With less than three weeks to go until the local and European elections, Ukip has continued to surge in the polls. Yesterday Nigel Farage, Ukip's leader, was faced with more revelations about the questionable views of his party's candidates. Harry Perry, a council candidate in Stockport, said on Twitter that Pakistan should be "nuked" and that the Prime Minister was a "gay-loving nutcase".
Unveiling a Ukip billboard campaign on the cliffs at Dover, Mr Farage said: "I've never heard of the bloke until last night. I've no idea who he is … Clearly his attitude and views are entirely inconsistent with being a member of Ukip. Simple. Yeah, we've got some idiots.
"What is happening here is the Establishment is singling out a handful of unpleasant comments made by Ukip people and yet the other parties do these things and say these things it would appear with impunity."
Mr Farage also defended the Top Gear presenter Jeremy Clarkson over the row involving his alleged use of the N-word. The Ukip leader said: "The more controversial Jeremy Clarkson is, the more people watch his programme, and the more money the BBC makes out of marketing a show that sells globally and makes them a fortune. I would think it's just typical Clarkson, getting very, very close to the line of being offensive but perhaps not quite going over it."
This week the cross-party campaign against Ukip, organised by the Migration Matters Trust, will launch posters accusing the party of racism. Last month Mr Farage wrote: "I've signed the petition – you should too! Remember it'll be the Albanians next."

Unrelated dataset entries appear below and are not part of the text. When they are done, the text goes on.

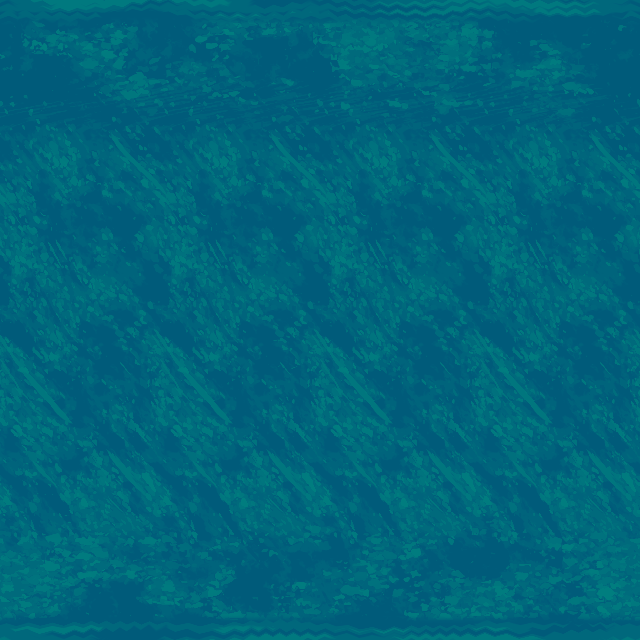
Write a Shadertoy shader that draws this texture.

```glsl
#define DEEP vec3(0.0, 0.357, 0.48)
#define BRIGHT vec3(0.0, 0.497, 0.50)
#define REPEATS 4.0
#define SLANT 0.78
#define DAB_SLANT 0.4
#define COVERAGE 0.85
#define HAZE 0.24
#define NICKS 0.6
#define RIPPLE_HEIGHT 0.012

float hash(vec2 p) {
    return fract(sin(dot(p, vec2(127.1, 311.7))) * 43758.5453);
}

// Wraps a cell horizontally so the pattern repeats "tiles" times
vec2 wrapCell(vec2 cell, vec2 freq, float tiles) {
    return vec2(floor(mod(cell.x + 0.5, freq.x / tiles)), cell.y) + freq * 1.7;
}

float noise(vec2 p, vec2 freq, float tiles) {
    vec2 g = p * freq, i = floor(g), f = g - i;
    f = f * f * (3.0 - 2.0 * f);
    float a = hash(wrapCell(i, freq, tiles));
    float b = hash(wrapCell(i + vec2(1, 0), freq, tiles));
    float c = hash(wrapCell(i + vec2(0, 1), freq, tiles));
    float d = hash(wrapCell(i + vec2(1, 1), freq, tiles));
    return mix(mix(a, b, f.x), mix(c, d, f.x), f.y);
}

float fbm(vec2 p, vec2 freq, float tiles) {
    float sum = 0.0, amp = 0.5;
    for (int k = 0; k < 4; k++) {
        sum += amp * noise(p, freq, tiles);
        freq *= 2.0;
        amp *= 0.5;
    }
    return sum / 0.9375;
}

// Scattered paint dabs; density controls how many survive and their tone
float dabs(vec2 p, vec2 freq, float tiles, float density) {
    vec2 g = p * freq, base = floor(g);
    float soft = 0.33 * freq.y / iResolution.y + 0.01;
    float tone = 0.0;
    for (int y = -1; y <= 1; y++)
    for (int x = -1; x <= 1; x++) {
        vec2 cell = base + vec2(x, y);
        vec2 id = wrapCell(cell, freq, tiles);
        vec2 jitter = vec2(hash(id + 3.1), hash(id + 7.7));
        vec2 d = g - cell - 0.1 - 0.8 * jitter;
        d.x += 0.8 * (hash(id + 41.7) - 0.5) * d.y;
        float pick = hash(id + 13.3);
        float alive = smoothstep(pick - 0.02, pick + 0.04, density * COVERAGE);
        float radius = mix(0.24, 0.54, hash(id + 19.9)) * alive;
        float h = hash(id + 29.3);
        float shade = mix(0.25, 1.05, 0.7 * h + 0.3 * density);
        float cover = smoothstep(radius + soft, radius - soft, length(d));
        tone = max(tone, shade * cover * step(0.05, alive));
    }
    return tone;
}

void mainImage(out vec4 fragColor, in vec2 fragCoord) {
    vec2 p = fragCoord / iResolution.xy;
    float v = abs(p.y - 0.5);
    float outer = smoothstep(0.29, 0.38, v);
    float rim = smoothstep(0.46, 0.475, v);
    float lull = exp(-pow((p.y - 0.825) / 0.05, 2.0));

    // Slanted, gently bent coordinates for the middle
    vec2 bend = vec2(noise(p, vec2(8, 6), REPEATS), noise(p, vec2(12, 7), REPEATS)) - 0.5;
    vec2 rough = vec2(noise(p, vec2(192, 180), REPEATS), noise(p, vec2(200, 172), REPEATS)) - 0.5;
    vec2 q = vec2(p.x + SLANT * p.y, p.y) + 0.06 * bend;
    vec2 lumpy = vec2(p.x + DAB_SLANT * p.y, p.y) + 0.03 * bend + 0.005 * rough;
    vec2 flatLumpy = p + vec2(0.012, 0.006) * rough;

    // Patch density: slanted clouds with broken fissures, level clouds outside
    float cloud = 0.4 * fbm(lumpy, vec2(12, 9), REPEATS) + 0.3 * fbm(q, vec2(32, 9), REPEATS)
                + 0.3 * noise(lumpy, vec2(48, 38), REPEATS);
    float fissure = smoothstep(0.3, 0.12, noise(q, vec2(92, 17), REPEATS));
    fissure *= smoothstep(0.35, 0.65, noise(q, vec2(20, 11), REPEATS));
    float level = fbm(p + 0.04 * bend, vec2(7, 14), 1.0);
    level += 0.28 * (noise(p, vec2(20, 3), 1.0) - 0.5);
    float inner = smoothstep(0.37, 0.64, cloud) * (1.0 - fissure) * (1.0 - 0.7 * lull);
    float border = smoothstep(0.36, 0.58, level) * (1.0 - 0.5 * lull);

    // Mottled underpainting in two steps
    float grain = fbm(mix(lumpy, flatLumpy, outer), vec2(72, 60), REPEATS);
    float wash = mix(cloud, level, outer) * 0.6 + grain * 0.4 - 0.05 * lull - 0.08 * fissure;
    float tone = HAZE * smoothstep(0.425, 0.49, wash) + 0.17 * smoothstep(0.55, 0.59, wash);

    // Small dark nicks in the wash
    tone *= 1.0 - NICKS * smoothstep(0.1, 0.4, dabs(lumpy + 0.37, vec2(136, 96), REPEATS, 0.35));

    // Slanted dabs, from large to small
    float slanted = mix(0.07, 1.0, inner) * (1.0 - outer);
    tone = max(tone, dabs(lumpy, vec2(84, 62), REPEATS, slanted * 0.65));
    tone = max(tone, dabs(lumpy, vec2(120, 86), REPEATS, slanted * 0.7));
    tone = max(tone, dabs(lumpy, vec2(176, 124), REPEATS, slanted * 0.65));

    // Flattened dabs
    float flattened = mix(0.06, 1.0, border) * outer * (1.0 - rim);
    tone = max(tone, dabs(flatLumpy, vec2(40, 72), 1.0, flattened * 0.75));
    tone = max(tone, dabs(flatLumpy, vec2(64, 100), 1.0, flattened * 0.75));
    tone = max(tone, dabs(flatLumpy, vec2(104, 136), 1.0, flattened * 0.5));

    // Thin, short diagonal scratches
    float scratch = noise(q + 0.002 * rough, vec2(176, 20), REPEATS) * noise(q, vec2(36, 12), REPEATS);
    tone = max(tone, 0.75 * smoothstep(0.62, 0.68, scratch) * (1.0 - outer));

    // Rippled bands along the top and bottom
    float zigzag = abs(fract(p.x * 36.0 + 3.0 * bend.x) - 0.5) * RIPPLE_HEIGHT;
    vec2 r = vec2(p.x, p.y + zigzag + 0.012 * bend.y);
    float ripple = 0.55 * fbm(r, vec2(5, 60), 1.0) + 0.45 * noise(r, vec2(9, 150), 1.0);
    ripple += 0.06 * smoothstep(0.972, 0.99, p.y);
    ripple -= 0.1 * exp(-pow((v - 0.47) / 0.01, 2.0));
    float bands = 0.35 * smoothstep(0.42, 0.47, ripple) + 0.5 * smoothstep(0.57, 0.62, ripple);
    tone = mix(tone, bands, rim);

    fragColor = vec4(mix(DEEP, BRIGHT, clamp(tone, 0.0, 1.0)), 1.0);
}
```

The new Migration Matters posters say if "Romanian" was replaced with "Indian", and "Albanians" with "Jamaicans" there would be an outcry. Barbara Roche, the co-chairman of Migration Matters, said: "People need to ask themselves a simple question: if prejudice against a family from Asia or Africa is unacceptable, why is it acceptable when directed against a family from eastern Europe?"